Entries taken from a collection

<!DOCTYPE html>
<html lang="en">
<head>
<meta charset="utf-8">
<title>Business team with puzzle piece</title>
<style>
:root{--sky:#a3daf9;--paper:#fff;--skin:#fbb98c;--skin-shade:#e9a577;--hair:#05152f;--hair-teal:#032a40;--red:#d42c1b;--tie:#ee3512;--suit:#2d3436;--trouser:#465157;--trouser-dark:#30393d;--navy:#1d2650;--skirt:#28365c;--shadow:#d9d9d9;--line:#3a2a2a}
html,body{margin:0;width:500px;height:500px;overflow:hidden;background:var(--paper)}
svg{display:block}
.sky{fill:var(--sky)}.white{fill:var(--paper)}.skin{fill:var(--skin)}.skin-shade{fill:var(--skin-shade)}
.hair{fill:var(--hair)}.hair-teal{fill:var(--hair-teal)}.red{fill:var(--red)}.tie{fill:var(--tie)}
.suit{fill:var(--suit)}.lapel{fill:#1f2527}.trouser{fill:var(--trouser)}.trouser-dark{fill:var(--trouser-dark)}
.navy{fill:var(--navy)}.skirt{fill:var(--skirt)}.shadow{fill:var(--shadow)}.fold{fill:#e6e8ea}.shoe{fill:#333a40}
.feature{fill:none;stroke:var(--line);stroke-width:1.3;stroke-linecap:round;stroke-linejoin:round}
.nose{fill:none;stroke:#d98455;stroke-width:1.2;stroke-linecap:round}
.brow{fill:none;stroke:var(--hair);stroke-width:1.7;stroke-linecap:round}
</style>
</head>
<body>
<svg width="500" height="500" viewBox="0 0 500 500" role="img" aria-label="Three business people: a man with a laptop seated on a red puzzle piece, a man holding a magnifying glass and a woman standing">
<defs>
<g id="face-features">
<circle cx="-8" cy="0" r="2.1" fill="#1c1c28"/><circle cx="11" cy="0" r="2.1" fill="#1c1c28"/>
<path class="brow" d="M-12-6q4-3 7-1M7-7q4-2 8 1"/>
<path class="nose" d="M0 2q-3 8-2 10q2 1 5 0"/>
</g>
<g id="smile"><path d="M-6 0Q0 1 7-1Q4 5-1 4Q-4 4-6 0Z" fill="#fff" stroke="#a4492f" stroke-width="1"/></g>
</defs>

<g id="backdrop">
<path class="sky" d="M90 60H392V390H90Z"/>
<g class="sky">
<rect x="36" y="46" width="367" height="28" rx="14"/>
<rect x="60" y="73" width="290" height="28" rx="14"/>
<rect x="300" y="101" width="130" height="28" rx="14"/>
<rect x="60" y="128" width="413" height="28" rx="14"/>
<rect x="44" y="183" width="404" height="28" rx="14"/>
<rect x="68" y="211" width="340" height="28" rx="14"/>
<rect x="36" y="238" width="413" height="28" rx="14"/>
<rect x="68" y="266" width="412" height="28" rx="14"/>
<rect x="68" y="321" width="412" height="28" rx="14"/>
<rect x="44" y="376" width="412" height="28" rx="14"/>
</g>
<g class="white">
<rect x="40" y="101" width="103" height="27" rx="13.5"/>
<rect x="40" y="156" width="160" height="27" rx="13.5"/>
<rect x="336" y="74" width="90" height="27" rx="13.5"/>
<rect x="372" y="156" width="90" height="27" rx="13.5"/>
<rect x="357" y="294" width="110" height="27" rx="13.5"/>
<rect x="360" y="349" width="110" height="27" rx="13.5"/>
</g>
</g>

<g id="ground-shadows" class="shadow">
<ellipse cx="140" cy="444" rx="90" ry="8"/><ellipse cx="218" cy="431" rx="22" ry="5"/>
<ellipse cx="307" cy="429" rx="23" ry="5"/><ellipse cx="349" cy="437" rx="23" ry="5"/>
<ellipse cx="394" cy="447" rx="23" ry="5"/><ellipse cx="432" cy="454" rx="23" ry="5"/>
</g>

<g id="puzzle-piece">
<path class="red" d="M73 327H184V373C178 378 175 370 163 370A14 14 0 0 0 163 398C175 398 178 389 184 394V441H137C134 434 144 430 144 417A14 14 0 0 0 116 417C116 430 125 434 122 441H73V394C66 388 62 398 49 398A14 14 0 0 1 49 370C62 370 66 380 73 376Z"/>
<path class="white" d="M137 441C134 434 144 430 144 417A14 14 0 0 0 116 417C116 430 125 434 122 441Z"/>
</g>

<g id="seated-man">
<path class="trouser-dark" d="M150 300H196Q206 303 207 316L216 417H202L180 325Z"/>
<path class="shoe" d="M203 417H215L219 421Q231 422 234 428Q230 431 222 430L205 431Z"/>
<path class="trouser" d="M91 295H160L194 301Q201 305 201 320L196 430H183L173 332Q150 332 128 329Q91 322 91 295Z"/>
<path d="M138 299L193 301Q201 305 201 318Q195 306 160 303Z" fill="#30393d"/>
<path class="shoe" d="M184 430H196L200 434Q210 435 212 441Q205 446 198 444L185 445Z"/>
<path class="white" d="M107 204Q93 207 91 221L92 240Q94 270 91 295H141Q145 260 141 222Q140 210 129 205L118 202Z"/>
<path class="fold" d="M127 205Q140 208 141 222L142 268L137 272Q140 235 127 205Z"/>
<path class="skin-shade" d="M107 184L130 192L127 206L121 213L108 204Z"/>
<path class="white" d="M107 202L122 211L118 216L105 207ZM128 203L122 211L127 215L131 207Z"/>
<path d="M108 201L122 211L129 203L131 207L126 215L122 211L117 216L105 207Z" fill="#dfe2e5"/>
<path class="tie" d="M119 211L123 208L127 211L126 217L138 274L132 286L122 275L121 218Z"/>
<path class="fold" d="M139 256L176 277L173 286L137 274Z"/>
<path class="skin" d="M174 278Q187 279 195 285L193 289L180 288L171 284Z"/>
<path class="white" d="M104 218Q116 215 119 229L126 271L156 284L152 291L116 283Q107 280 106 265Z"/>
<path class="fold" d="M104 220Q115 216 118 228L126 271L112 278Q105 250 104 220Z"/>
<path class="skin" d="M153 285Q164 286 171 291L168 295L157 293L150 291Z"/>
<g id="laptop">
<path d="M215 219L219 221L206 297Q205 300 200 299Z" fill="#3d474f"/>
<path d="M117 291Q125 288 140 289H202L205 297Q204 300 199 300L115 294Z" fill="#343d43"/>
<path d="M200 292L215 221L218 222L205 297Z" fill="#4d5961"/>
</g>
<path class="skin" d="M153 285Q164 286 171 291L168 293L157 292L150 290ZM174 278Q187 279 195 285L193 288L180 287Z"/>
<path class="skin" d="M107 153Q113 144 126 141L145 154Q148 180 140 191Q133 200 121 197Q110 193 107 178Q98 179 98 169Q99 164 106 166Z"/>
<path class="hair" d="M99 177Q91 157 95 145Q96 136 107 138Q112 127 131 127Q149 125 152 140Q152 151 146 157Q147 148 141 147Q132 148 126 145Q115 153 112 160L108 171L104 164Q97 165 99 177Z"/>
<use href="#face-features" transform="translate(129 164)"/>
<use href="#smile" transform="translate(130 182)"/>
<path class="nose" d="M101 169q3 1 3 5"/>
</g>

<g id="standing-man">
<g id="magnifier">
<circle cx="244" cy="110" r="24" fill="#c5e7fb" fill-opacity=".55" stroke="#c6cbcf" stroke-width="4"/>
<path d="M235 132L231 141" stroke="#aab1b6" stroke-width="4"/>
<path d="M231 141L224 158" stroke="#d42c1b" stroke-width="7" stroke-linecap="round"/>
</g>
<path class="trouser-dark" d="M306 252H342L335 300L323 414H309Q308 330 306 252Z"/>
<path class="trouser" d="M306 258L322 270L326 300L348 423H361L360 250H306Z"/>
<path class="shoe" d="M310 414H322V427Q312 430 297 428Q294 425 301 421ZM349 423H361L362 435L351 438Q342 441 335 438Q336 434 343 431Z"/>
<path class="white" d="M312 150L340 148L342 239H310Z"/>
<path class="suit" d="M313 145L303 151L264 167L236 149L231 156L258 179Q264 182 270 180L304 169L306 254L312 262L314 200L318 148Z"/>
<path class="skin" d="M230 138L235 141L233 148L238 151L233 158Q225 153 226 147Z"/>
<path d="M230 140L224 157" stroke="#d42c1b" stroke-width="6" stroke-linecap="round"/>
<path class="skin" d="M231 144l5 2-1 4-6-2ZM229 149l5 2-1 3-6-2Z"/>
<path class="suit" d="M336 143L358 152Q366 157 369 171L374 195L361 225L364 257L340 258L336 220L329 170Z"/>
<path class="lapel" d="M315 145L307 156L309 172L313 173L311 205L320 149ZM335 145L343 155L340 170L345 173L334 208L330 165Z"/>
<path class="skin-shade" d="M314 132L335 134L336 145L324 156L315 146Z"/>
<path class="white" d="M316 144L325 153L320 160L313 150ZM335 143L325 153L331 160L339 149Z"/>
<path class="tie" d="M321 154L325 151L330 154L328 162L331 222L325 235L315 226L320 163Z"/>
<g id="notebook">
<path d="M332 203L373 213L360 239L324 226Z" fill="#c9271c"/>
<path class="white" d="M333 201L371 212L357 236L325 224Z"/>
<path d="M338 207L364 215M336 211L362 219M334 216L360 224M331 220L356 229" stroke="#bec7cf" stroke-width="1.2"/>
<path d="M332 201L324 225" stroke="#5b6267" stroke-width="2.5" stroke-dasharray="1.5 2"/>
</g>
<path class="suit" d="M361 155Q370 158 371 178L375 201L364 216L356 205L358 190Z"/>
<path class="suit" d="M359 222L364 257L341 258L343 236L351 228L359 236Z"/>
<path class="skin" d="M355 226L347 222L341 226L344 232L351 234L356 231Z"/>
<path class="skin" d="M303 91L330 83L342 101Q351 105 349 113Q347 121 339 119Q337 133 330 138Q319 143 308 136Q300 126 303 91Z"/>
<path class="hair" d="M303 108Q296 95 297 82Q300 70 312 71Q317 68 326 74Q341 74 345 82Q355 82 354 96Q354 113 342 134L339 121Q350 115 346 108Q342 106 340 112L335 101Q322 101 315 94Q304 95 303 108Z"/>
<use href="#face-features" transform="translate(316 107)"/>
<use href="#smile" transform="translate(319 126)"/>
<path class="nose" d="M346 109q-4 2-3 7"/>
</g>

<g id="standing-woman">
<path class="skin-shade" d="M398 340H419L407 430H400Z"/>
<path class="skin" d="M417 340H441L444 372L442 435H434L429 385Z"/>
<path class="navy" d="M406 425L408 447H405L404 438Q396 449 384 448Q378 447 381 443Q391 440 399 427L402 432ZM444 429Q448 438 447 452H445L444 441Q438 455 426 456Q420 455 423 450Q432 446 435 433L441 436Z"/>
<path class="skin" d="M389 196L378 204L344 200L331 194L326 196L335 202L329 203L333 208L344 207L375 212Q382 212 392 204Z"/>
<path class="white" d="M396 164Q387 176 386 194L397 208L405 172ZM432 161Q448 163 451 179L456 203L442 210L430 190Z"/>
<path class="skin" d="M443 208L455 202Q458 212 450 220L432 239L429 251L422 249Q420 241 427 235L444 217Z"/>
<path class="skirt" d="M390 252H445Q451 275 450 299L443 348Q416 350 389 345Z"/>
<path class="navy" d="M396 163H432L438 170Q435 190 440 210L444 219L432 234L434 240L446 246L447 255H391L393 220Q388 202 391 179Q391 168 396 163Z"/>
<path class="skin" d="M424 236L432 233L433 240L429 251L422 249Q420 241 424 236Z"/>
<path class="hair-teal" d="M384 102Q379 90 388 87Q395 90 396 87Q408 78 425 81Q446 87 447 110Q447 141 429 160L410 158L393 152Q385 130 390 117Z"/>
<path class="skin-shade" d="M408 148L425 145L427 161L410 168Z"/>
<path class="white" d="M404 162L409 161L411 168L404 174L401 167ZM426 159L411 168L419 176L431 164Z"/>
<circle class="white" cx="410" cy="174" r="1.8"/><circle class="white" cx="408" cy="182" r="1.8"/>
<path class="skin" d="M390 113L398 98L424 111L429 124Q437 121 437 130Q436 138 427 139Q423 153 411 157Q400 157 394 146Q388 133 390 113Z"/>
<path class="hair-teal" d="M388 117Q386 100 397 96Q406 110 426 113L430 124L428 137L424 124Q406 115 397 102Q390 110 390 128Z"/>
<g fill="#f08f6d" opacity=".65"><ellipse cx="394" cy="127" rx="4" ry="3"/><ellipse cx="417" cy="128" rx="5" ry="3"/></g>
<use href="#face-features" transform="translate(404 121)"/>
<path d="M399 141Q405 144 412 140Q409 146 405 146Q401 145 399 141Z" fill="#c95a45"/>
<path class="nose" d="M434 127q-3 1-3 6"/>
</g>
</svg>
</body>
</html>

...

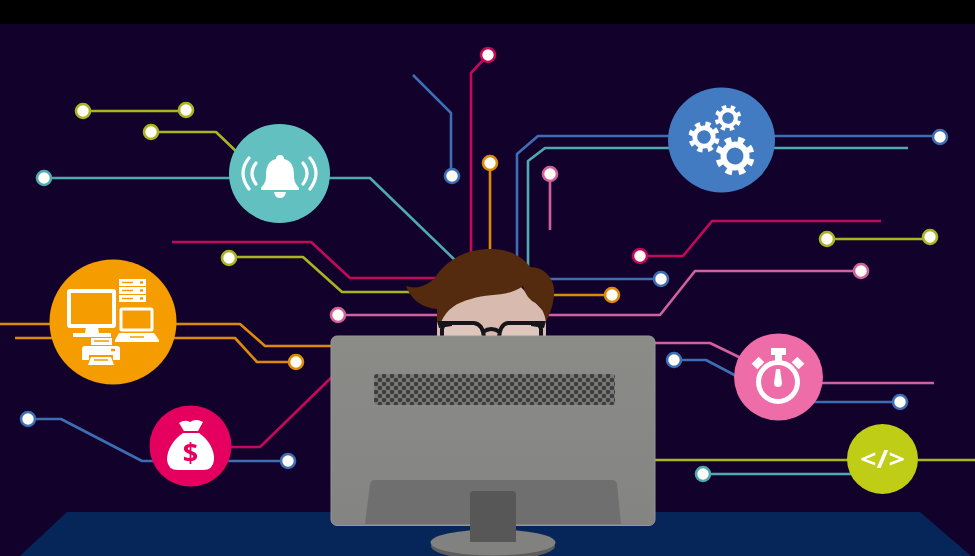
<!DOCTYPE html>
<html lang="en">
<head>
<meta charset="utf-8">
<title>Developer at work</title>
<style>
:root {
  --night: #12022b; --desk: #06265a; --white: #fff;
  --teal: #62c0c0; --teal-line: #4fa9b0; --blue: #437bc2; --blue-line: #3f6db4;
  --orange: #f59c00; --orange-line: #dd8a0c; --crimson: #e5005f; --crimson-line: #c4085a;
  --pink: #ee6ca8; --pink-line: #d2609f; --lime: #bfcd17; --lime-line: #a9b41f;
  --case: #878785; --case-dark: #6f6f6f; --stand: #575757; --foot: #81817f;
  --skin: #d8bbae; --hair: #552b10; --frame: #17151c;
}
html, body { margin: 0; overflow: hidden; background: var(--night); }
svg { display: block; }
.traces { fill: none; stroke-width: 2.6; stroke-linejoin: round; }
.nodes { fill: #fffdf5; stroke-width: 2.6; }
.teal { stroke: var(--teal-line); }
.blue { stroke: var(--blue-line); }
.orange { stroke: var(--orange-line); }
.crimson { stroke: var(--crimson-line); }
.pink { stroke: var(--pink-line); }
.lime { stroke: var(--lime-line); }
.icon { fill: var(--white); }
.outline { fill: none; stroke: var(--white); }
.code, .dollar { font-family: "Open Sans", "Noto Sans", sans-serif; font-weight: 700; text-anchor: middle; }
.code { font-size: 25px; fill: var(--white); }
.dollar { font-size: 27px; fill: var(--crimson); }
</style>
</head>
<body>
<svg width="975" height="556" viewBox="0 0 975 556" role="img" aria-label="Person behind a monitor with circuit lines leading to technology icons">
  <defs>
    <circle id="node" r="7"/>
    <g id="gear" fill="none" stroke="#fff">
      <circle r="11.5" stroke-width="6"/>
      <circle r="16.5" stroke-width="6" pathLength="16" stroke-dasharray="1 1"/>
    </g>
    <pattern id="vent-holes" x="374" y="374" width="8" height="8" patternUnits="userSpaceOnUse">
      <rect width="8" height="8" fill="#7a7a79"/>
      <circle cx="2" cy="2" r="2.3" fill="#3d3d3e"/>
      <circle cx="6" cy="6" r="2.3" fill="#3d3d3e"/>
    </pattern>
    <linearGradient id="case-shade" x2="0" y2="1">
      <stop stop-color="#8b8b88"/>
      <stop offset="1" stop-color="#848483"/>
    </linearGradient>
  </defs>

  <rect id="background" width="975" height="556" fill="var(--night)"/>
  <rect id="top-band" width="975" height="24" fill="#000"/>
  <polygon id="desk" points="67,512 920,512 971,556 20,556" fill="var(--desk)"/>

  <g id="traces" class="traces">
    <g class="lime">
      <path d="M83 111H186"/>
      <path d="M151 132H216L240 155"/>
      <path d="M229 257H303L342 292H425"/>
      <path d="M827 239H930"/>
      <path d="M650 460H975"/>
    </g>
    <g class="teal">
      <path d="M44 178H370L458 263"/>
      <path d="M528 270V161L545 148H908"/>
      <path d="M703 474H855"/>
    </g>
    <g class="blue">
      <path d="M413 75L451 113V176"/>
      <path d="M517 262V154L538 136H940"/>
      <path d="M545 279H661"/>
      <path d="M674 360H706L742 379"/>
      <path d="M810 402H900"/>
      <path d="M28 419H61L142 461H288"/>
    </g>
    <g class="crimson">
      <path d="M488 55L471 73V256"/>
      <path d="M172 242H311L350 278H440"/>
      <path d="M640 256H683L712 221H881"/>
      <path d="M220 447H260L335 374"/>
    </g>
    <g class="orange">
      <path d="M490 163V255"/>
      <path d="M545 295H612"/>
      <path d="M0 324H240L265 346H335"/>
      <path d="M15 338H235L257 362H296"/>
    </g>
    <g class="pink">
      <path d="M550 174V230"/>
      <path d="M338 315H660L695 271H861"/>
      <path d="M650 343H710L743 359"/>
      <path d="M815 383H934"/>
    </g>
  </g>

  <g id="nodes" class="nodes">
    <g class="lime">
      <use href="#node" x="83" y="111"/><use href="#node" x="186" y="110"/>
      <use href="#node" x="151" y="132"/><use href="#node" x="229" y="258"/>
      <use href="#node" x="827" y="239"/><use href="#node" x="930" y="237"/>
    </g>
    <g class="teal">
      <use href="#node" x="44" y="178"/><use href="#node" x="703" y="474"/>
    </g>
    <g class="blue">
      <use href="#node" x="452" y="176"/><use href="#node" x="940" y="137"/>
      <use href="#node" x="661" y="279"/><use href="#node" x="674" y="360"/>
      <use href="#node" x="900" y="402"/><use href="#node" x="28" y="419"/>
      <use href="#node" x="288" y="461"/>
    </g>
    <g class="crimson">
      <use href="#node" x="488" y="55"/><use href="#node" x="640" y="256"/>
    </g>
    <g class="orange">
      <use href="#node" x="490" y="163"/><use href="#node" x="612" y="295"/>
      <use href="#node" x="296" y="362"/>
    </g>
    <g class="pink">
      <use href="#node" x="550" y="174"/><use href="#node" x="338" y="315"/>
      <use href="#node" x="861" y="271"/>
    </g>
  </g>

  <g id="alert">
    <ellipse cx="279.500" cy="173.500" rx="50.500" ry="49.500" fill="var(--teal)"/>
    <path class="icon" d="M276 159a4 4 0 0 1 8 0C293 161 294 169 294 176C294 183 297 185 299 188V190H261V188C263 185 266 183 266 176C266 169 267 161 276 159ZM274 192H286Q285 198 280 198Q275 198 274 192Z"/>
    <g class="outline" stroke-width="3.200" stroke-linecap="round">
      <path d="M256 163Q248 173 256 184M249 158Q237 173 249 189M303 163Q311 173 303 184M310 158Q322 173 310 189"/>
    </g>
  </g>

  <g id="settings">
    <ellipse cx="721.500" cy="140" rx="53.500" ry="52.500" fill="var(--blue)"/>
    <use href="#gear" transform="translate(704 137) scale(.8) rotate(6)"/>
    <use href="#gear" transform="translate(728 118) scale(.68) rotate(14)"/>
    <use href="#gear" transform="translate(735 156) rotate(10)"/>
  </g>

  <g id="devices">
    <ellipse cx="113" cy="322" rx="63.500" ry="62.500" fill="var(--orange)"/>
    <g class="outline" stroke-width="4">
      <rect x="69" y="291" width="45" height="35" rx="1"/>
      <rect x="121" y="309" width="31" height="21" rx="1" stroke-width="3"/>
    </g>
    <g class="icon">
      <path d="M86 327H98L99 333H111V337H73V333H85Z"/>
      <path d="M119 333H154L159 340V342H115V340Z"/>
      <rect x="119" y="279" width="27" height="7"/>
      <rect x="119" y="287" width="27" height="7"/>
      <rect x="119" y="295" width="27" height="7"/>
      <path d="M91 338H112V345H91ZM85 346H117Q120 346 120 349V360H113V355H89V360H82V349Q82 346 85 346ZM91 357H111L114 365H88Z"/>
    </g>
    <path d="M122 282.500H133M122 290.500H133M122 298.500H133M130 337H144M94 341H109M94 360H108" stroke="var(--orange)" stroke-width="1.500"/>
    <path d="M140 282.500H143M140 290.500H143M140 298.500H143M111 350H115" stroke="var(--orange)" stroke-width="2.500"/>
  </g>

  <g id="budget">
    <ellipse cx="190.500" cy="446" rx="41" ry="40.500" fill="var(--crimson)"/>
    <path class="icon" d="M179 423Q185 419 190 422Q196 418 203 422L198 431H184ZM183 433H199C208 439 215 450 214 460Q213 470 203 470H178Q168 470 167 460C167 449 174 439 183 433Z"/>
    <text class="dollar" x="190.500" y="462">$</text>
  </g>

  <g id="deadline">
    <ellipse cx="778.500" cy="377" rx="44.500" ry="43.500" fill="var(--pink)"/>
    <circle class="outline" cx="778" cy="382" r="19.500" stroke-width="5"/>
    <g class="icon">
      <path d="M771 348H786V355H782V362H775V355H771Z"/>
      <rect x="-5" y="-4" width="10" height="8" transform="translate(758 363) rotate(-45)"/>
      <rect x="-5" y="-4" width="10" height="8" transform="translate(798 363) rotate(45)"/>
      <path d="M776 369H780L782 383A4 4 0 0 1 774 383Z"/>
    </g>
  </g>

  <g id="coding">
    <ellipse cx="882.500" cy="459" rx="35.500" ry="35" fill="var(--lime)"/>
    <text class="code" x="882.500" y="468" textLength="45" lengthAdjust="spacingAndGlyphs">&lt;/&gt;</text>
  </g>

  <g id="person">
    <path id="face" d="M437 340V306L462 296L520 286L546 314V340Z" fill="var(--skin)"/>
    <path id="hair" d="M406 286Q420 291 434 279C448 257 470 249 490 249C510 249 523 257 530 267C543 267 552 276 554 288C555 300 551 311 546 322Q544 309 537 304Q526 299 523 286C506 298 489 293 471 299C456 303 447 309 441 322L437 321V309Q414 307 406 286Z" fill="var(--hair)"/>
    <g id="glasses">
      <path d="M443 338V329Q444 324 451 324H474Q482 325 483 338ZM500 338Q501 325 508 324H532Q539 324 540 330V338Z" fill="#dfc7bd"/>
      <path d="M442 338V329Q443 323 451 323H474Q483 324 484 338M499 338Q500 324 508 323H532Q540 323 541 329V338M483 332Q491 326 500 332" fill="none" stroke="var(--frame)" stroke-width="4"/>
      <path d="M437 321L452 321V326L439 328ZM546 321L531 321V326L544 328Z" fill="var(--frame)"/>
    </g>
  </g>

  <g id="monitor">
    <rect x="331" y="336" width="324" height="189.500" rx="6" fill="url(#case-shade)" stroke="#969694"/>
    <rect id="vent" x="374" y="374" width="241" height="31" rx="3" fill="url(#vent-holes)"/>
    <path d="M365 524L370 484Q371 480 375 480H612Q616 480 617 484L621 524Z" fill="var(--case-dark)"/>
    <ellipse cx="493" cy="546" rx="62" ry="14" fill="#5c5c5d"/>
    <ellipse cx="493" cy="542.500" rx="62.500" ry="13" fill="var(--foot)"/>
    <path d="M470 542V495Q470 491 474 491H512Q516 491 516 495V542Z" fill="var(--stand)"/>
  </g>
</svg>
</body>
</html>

WORK TO COMPLETE
Return, with no change at all, every line in the entries above from the line containing "171 291L168 293L157" through the line containing "177Q91 157 95".

ANSWER TO THE PROBLEM
<path class="skin" d="M153 285Q164 286 171 291L168 293L157 292L150 290ZM174 278Q187 279 195 285L193 288L180 287Z"/>
<path class="skin" d="M107 153Q113 144 126 141L145 154Q148 180 140 191Q133 200 121 197Q110 193 107 178Q98 179 98 169Q99 164 106 166Z"/>
<path class="hair" d="M99 177Q91 157 95 145Q96 136 107 138Q112 127 131 127Q149 125 152 140Q152 151 146 157Q147 148 141 147Q132 148 126 145Q115 153 112 160L108 171L104 164Q97 165 99 177Z"/>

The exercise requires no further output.